living. And indigenous living is working with all of the earth
medicines. To me, it just makes sense to be a body worker
and also to work with energy and to listen to people and let them express their emotions and encourage them to stay hydrated and to eat high-frequency foods—all things
that are going to benefit them. That’s indigenous living, no
matter where you are.
Your list of kitchen supplies for recipes and rituals is very simple.
What you need is very simple. It’s also about being as local as
possible. And eating seasonally, which sounds like it should
be so easy, but I think it’s also hard for people because they
don’t even know what’s in season because we have so many
foods that are coming from around the world. I never put
anybody on a diet, but I do encourage people to eat more intuitively—which is about becoming attuned to where you are.
I don’t believe that we are stewards for the world. I think
that the world is taking care of us: The earth is taking care
of us. I believe that many people are feeling disconnected,
and I want to help people get their footing back and get
Where do your recipes come from? Are they your own creations?
Many are my own creations from trial and error. I love things
that are colorful. I love things that are extremely simple. I
don’t like things that feel intimidating for people. Some of
the body-care recipes come from trying to figure out how to make something that’s familiar to people without the
chemicals. For instance, Fierce Tigress Balm is my rendition of Tiger Balm.

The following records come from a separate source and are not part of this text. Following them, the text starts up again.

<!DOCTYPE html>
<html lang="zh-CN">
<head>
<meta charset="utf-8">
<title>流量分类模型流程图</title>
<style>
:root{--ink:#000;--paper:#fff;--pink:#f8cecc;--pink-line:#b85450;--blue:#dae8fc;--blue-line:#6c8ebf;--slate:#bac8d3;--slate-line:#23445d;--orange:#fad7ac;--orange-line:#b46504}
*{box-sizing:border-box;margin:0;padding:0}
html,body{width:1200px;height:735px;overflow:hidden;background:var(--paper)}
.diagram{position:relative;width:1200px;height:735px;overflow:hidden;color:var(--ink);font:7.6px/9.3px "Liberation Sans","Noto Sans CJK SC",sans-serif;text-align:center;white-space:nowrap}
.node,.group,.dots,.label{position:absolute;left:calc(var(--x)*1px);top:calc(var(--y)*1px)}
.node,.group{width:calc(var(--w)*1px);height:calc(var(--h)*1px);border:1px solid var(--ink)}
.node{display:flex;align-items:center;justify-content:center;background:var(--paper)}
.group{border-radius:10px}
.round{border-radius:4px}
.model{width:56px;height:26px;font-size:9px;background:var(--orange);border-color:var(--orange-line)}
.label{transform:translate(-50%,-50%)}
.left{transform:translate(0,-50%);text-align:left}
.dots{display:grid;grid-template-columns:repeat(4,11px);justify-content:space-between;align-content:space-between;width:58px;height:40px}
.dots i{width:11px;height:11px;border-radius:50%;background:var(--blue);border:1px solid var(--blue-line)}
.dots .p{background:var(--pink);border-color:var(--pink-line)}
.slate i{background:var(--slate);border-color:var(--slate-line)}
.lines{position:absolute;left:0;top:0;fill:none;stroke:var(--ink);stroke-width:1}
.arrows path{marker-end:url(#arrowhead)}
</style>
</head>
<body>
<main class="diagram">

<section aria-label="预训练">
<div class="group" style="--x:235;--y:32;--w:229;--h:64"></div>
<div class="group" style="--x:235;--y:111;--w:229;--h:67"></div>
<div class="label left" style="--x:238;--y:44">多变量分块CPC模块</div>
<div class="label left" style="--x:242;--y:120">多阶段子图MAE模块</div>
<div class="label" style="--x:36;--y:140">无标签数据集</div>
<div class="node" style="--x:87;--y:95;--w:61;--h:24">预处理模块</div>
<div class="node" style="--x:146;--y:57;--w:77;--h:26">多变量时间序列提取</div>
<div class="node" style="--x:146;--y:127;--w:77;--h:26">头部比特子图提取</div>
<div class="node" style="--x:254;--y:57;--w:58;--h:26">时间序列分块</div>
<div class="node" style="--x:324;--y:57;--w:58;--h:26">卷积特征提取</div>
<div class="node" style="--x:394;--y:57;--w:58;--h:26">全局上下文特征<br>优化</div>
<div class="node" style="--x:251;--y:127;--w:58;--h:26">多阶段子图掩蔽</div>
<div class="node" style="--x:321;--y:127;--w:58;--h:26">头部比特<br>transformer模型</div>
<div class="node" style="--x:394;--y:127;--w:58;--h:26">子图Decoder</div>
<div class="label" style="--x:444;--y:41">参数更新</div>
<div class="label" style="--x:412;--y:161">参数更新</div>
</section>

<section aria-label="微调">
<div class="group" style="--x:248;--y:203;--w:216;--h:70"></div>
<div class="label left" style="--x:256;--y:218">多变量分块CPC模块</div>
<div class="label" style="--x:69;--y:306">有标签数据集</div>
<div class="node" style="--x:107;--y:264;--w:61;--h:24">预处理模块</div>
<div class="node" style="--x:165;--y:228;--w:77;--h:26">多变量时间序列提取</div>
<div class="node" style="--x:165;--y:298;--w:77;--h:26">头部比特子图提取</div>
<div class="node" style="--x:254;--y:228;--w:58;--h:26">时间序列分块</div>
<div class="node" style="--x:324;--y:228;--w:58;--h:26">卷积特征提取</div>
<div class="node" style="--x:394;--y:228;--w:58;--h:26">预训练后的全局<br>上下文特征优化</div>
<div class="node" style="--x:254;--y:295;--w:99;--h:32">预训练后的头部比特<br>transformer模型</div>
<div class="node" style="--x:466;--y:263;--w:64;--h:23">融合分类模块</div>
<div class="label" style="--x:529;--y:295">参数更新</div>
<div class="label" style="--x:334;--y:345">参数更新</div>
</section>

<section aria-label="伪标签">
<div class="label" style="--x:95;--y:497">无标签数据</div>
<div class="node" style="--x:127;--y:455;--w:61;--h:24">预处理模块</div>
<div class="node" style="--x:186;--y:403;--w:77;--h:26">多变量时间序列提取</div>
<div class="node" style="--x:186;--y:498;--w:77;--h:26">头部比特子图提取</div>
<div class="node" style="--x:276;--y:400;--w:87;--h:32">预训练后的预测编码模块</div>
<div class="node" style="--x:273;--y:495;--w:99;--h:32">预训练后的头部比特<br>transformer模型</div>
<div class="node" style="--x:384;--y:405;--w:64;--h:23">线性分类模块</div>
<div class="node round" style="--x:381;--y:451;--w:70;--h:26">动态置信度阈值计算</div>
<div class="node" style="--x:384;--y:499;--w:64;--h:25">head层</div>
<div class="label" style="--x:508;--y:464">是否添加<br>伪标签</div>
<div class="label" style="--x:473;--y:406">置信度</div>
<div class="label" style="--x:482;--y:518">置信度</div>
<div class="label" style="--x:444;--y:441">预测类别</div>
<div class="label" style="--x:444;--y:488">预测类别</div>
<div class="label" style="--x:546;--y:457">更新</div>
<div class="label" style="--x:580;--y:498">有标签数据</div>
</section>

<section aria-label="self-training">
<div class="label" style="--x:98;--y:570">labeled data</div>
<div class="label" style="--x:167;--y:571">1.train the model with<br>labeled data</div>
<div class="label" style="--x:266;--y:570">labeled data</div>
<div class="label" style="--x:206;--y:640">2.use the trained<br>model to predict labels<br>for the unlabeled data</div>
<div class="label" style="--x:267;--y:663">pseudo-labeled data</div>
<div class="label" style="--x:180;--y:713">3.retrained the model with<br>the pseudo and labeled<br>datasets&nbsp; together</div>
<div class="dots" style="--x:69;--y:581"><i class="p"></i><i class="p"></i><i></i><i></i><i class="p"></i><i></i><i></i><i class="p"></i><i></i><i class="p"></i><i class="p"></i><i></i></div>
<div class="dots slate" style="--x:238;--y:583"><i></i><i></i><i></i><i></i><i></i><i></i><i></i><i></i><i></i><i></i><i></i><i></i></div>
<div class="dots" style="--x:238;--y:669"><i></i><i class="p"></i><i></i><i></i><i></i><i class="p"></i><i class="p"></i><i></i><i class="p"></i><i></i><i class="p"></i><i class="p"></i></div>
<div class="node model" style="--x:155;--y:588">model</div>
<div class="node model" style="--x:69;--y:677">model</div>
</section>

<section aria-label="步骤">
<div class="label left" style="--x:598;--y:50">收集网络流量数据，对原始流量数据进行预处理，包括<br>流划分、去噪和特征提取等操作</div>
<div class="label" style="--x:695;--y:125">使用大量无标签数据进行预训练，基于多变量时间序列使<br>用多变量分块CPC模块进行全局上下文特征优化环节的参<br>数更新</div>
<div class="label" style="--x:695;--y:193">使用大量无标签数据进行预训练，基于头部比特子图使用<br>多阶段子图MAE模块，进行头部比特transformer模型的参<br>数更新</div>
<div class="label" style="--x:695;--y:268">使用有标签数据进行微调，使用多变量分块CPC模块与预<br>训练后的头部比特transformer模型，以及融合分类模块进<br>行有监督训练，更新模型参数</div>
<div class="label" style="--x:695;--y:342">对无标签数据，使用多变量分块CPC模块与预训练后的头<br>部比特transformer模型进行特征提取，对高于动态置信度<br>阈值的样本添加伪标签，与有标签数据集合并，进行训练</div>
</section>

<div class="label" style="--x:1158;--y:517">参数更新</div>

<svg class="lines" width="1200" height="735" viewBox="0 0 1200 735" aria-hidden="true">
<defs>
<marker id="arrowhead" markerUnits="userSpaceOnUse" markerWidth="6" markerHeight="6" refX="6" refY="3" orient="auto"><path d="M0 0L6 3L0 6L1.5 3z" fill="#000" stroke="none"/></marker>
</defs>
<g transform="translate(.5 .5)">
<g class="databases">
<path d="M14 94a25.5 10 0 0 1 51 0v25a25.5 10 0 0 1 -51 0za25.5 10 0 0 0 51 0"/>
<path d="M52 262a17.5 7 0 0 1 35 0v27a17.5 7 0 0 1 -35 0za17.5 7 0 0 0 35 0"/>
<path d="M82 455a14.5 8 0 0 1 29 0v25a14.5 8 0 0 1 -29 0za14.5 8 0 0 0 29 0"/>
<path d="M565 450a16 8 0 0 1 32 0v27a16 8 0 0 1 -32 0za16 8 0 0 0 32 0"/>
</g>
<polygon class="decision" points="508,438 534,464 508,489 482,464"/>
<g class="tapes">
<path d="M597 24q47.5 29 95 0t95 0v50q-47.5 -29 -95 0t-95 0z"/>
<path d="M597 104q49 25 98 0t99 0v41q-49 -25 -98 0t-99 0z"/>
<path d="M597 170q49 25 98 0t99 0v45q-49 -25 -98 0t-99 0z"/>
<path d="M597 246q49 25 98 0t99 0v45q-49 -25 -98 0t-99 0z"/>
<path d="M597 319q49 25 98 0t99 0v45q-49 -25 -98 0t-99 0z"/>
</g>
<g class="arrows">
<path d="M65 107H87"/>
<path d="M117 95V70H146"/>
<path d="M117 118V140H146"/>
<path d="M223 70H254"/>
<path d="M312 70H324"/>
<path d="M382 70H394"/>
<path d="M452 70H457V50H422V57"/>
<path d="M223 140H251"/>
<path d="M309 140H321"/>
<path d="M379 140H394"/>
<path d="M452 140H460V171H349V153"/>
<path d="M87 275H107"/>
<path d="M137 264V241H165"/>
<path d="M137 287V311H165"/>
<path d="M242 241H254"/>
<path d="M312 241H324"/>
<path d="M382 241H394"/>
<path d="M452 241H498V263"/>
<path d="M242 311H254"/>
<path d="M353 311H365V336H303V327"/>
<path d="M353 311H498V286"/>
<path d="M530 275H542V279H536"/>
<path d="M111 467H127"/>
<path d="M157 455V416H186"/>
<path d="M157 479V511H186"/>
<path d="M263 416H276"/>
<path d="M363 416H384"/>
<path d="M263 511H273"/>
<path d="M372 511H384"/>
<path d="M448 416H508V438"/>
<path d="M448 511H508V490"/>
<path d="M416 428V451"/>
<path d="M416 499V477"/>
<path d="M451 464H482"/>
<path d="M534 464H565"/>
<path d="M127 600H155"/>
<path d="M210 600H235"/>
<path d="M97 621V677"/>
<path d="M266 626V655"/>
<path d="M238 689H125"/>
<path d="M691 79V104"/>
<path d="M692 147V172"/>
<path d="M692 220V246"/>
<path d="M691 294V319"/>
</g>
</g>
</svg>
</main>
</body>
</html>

I loved Tiger Balm, but I didn’t want the
petroleum products. I make my own version with beeswax.
What is the way for an urban dweller to adopt earth medicine practices?
Even if you live in an apartment or a condo, it’s still about
connecting daily to the earth. If you can’t have a garden, then
make sure you have plants in your house that you care for. It’s
about opening your windows when weather permits. I find it
so intriguing that so many people never open their windows
and let in fresh air. It’s about learning what’s around you.
There are rivers and lakes and springs around every urban
area, but many people never leave their city. I can’t imagine
not being outside at some point in the day. I love, love, love to
pick plants and have them inside the house. I love to see what
is ready for foraging. I do my best to eat at least one ancestral
food a day that I’ve foraged or bought locally. It might be
making sure I have blue corn that day or red chili that day—
something that keeps me grounded.
I guess if there’s one thing I want to share from the book
it’s to trust the process and to connect with your ancestors
every single day. If that’s not part of your tradition, then
honor what your tradition is. But for me, I truly believe that
the ancestors are all around me, all the time, and they’re
encouraging me and bringing different people into my life.
There was a lot of trauma in our life as indigenous people. But
now I really feel blessed, like they’re helping so many of us
rise up and share different things that our world really does
need right now. I’m just allowing it to happen.